Your letter of the 25th January was duly received, and I confirm my message by cablegram to the High Commissioner for you as follows:
Historian and Port Auckland. Commonwealth is sovereign state and consequence is that Commonwealth is not Crown for purposes Maritime Conventions Act stop Point taken that it is Crown should be abandoned stop Please arrange with Australia House for consultation with Dr. Evatt Attorney-General who is about to leave for London stop Am writing you fully also Australia House.
This is a matter which should have detailed consideration by Dr. Evatt. So far he has only been able to instruct me very generally and without seeing the papers. The observations that follow are for your information, and are to be taken subject to such instructions as Dr. Evatt may give you in London.

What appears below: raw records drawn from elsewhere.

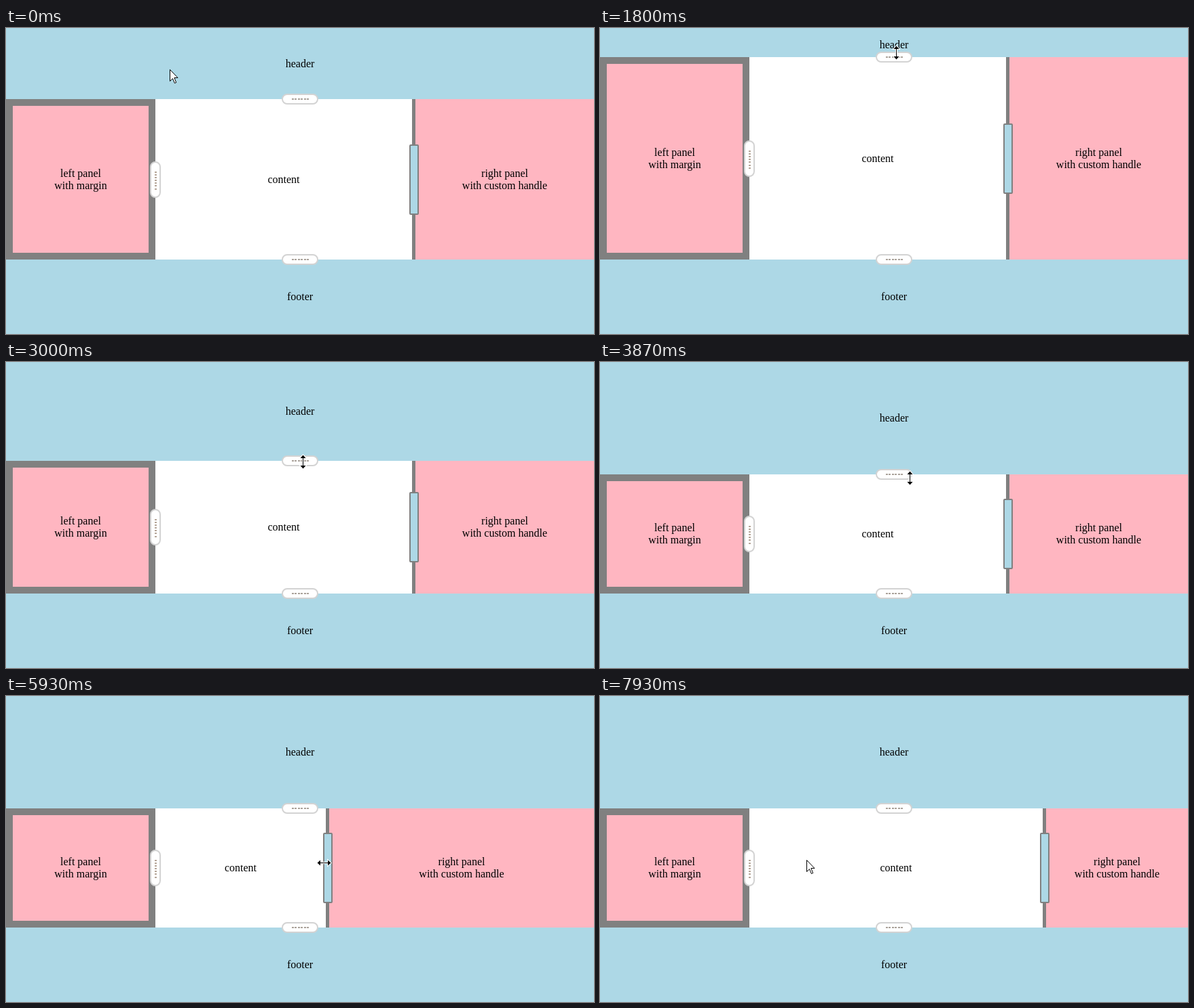
An HTML page for the animation above (8000 ms loop, 866 by 452 pixels).

```html
<!DOCTYPE html>
<html lang="en">
<head>
<meta charset="utf-8">
<title>Resizable panels</title>
<style>
  html, body { margin: 0; width: 100%; height: 100%; overflow: hidden; }
  body { background: #fff; }
  #stage {
    --h: 105px;
    --r: 598px;
    --mid: calc((var(--h) + 342px) / 2);
    position: relative; width: 866px; height: 452px; overflow: hidden;
    font: 16px/18px "Liberation Serif", "Times New Roman", serif;
    color: #000; text-align: center; white-space: nowrap;
  }
  #stage > * { position: absolute; box-sizing: border-box; }
  .panel { display: flex; align-items: center; justify-content: center; }
  .header { left: 0; top: 0; width: 866px; height: max(var(--h), 50px); background: #add8e6; }
  .footer { left: 0; top: 342px; width: 866px; height: 110px; background: #add8e6; }
  .left, .content, .right { top: var(--h); height: calc(342px - var(--h)); }
  .left { left: 0; width: 220px; background: #ffb6c1; border: 10px solid #808080; }
  .content { left: 220px; width: calc(var(--r) - 220px); background: #fff; }
  .right { left: var(--r); right: 0; background: #ffb6c1; border-left: 5px solid #808080; }

  .grip { background: #fff; border: 2px solid #d3d3d3; border-radius: 8px; }
  .grip::after { content: ""; position: absolute; }
  .row { left: 406px; width: 54px; height: 16px; }
  .row::after {
    left: 13px; top: 5px; width: 25px; height: 2px;
    background: repeating-linear-gradient(90deg, #aaa29a 0 3px, #fff 3px 4.4px);
  }
  .col { left: 212px; top: calc(var(--mid) - 27px); width: 16px; height: 54px; }
  .col::after {
    left: 5px; top: 13px; width: 3px; height: 27px;
    background: repeating-linear-gradient(#b5a598 0 2px, #fff 2px 4.1px);
  }
  .upper { top: calc(var(--h) - 8px); }
  .lower { top: 334px; }
  .custom {
    left: calc(var(--r) - 4px); top: calc(var(--mid) - 52px);
    width: 14px; height: 104px;
    background: #add8e6; border: 2px solid #808080; border-radius: 2px;
  }
  #overlay { left: 0; top: 0; }
</style>
</head>
<body>
<div id="stage">
  <div class="panel header">header</div>
  <div class="panel footer">footer</div>
  <div class="panel left">left panel<br>with margin</div>
  <div class="panel content">content</div>
  <div class="panel right">right panel<br>with custom handle</div>
  <div class="grip row upper"></div>
  <div class="grip row lower"></div>
  <div class="grip col"></div>
  <div class="custom"></div>
  <svg id="overlay" width="866" height="452">
    <defs>
      <path id="arrow" d="M.5.5V17.5L4.5 13.7 7.4 20.5 9.7 19.5 6.9 12.5H12Z" fill="#fff" stroke="#000"/>
      <path id="bar" d="M0-10 4-5.5H.5V5.5H4L0 10-4 5.5H-.5V-5.5H-4Z" stroke="#fff" stroke-width="2" paint-order="stroke"/>
      <use id="ns" href="#bar" transform="translate(.5 .5)"/>
      <use id="ew" href="#bar" transform="translate(.5 .5) rotate(90)"/>
    </defs>
    <use id="cursor" href="#arrow"/>
  </svg>
</div>
<script>
  const LOOP = 8000, STEP = 1000 / 15;
  const LAG = 0.5; // steps by which a panel trails the pointer
  const stage = document.getElementById('stage');
  const cursor = document.getElementById('cursor');

  const clamp = u => Math.min(1, Math.max(0, u));
  const ease = u => (1 - Math.cos(Math.PI * clamp(u))) / 2;

  // Steady drag from one value to the next, clamped outside [start, end].
  const pull = (n, start, end, dist) => dist * clamp((n - start) / (end - start));

  const headerEdge = n => 105 + pull(n, 21, 28.3, -75)
    + pull(n, 30.5, 45, 116) + pull(n, 45, 49, 20);

  const rightEdge = n => 598 + pull(n, 82.9, 90.5, -158)
    + pull(n, 91.3, 106.95, 248) + pull(n, 108, 112, -36);

  // Pointer trips: start step, end step, destination.
  const trips = [
    [4, 15, 424, 107],
    [19, 21, 436, 104],
    [21, 49, 437, 164],
    [51, 54, 452, 169],
    [57, 68, 628, 252],
    [71, 77, 605, 248],
    [77, 84, 605, 246],
    [93, 105, 659, 252],
    [112, 119, 304, 242]
  ];

  function pointer(n) {
    let x = 241, y = 61;
    for (const [start, end, toX, toY] of trips) {
      const e = ease((n - start) / (end - start));
      x += (toX - x) * e;
      y += (toY - y) * e;
    }
    if (n > 21 && n < 49) y = headerEdge(n + LAG) - 1.9;
    if (n > 80 && n <= 112) x = rightEdge(n + LAG) + 7;
    return [x, y];
  }

  function cursorKind(n) {
    if (n >= 14 && n < 59) return '#ns';
    if (n >= 77 && n < 113) return '#ew';
    return '#arrow';
  }

  function draw(now) {
    const n = Math.floor((now % LOOP + 3.4) / STEP) % 120;
    const [x, y] = pointer(n).map(Math.round);
    stage.style.setProperty('--h', Math.round(headerEdge(n)) + 'px');
    stage.style.setProperty('--r', Math.round(rightEdge(n)) + 'px');
    cursor.setAttribute('href', cursorKind(n));
    cursor.setAttribute('transform', `translate(${x} ${y})`);
  }

  const start = performance.now();
  function tick() {
    draw(performance.now() - start);
    requestAnimationFrame(tick);
  }
  tick();
</script>
</body>
</html>
```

The relevant section of Halsbury (2nd edn.) is Vol. 11, title ‘Dominions, Colonies, Possession Etc.’ which was contributed by the late A.B. Keith. That section presents an outline history of the concept of dominion status, and conclusions are reached which are rather traditionalistic in tone. The law in that section is stated as at October 1, 1933, and the only relevant additions to that section are references to later judicial decisions. The views contained in that section are elaborated by A.B. Keith in other works, and in his latest major work on this subject entitled ‘The Dominions as Sovereign States’, the distinct sovereignty of the Dominions is admitted, but the emphasis tends to be on what are described as modifications of dominion sovereignty rather than on the positive aspects of the changed status of the dominions. A.B. Keith’s contributions may therefore be regarded as historically useful but inadequate as a presentation of the true constitutional situation.
The view to which the Australian Government is committed is that the Commonwealth of Australia is a sovereign state as well in inter-imperial relations as in international relations, and its rights and liabilities as a party to litigation in an English Court are to be determined according to the principles of International Law.
That proposition is not stated in so many words in any one instrument. It is rather to be gathered from a chain of constitutional documents and changes in constitutional practice. Documents of first importance are the Statute of Westminster, 1931 (22 Geo. v Ch. 4), and resolutions passed by the Imperial Conferences of 1926 and 1930 to which that Statute was designed to give effect. The reports of these Conferences and other relevant documents are conveniently collected in a small volume entitled ‘Speeches and Documents of the British Dominions 1918–1931 from Self-Government to National Sovereignty’ edited by A.B. Keith, and published by the Oxford University Press in the World’s Classics series.
The Statute of Westminsterwas not adopted by the Commonwealth of Australia until the 9th October 1942 (Statute of Westminster Adoption Act 1942, No. 56 of 1942), but even prior to its adoption, it could be said that ‘the Dominions possess the constitutional right as against Great Britain (1) to exercise full legislative, executive and judicial authority in respect of their domestic affairs and also (2) to deal fully with external affairs and for that purpose to enter to the extent they think fit into all or any relations with foreign powers’ (see ‘The British Dominions as Mandatories’ by Dr. H.V. Evatt (then a Justice of the High Court of Australia) in Proceedings (1933) of the Australian and New Zealand Society of International Law, Vol. 1 at p. 35).
A recent authoritative pronouncement of the Australian view of the Commonwealth’s juridical status is contained in an article entitled ‘Risks of a Big Power Peace’ by Dr. Evatt, now Attorney-General of the Commonwealth, in ‘Foreign Affairs’, an American Quarterly Review, in its issue of January, 1946, where he says: ‘They (the Dominions) are still united (with the United Kingdom) by bonds of both kinship and kingship. Their common allegiance to the King is not a fiction but an enduring reality.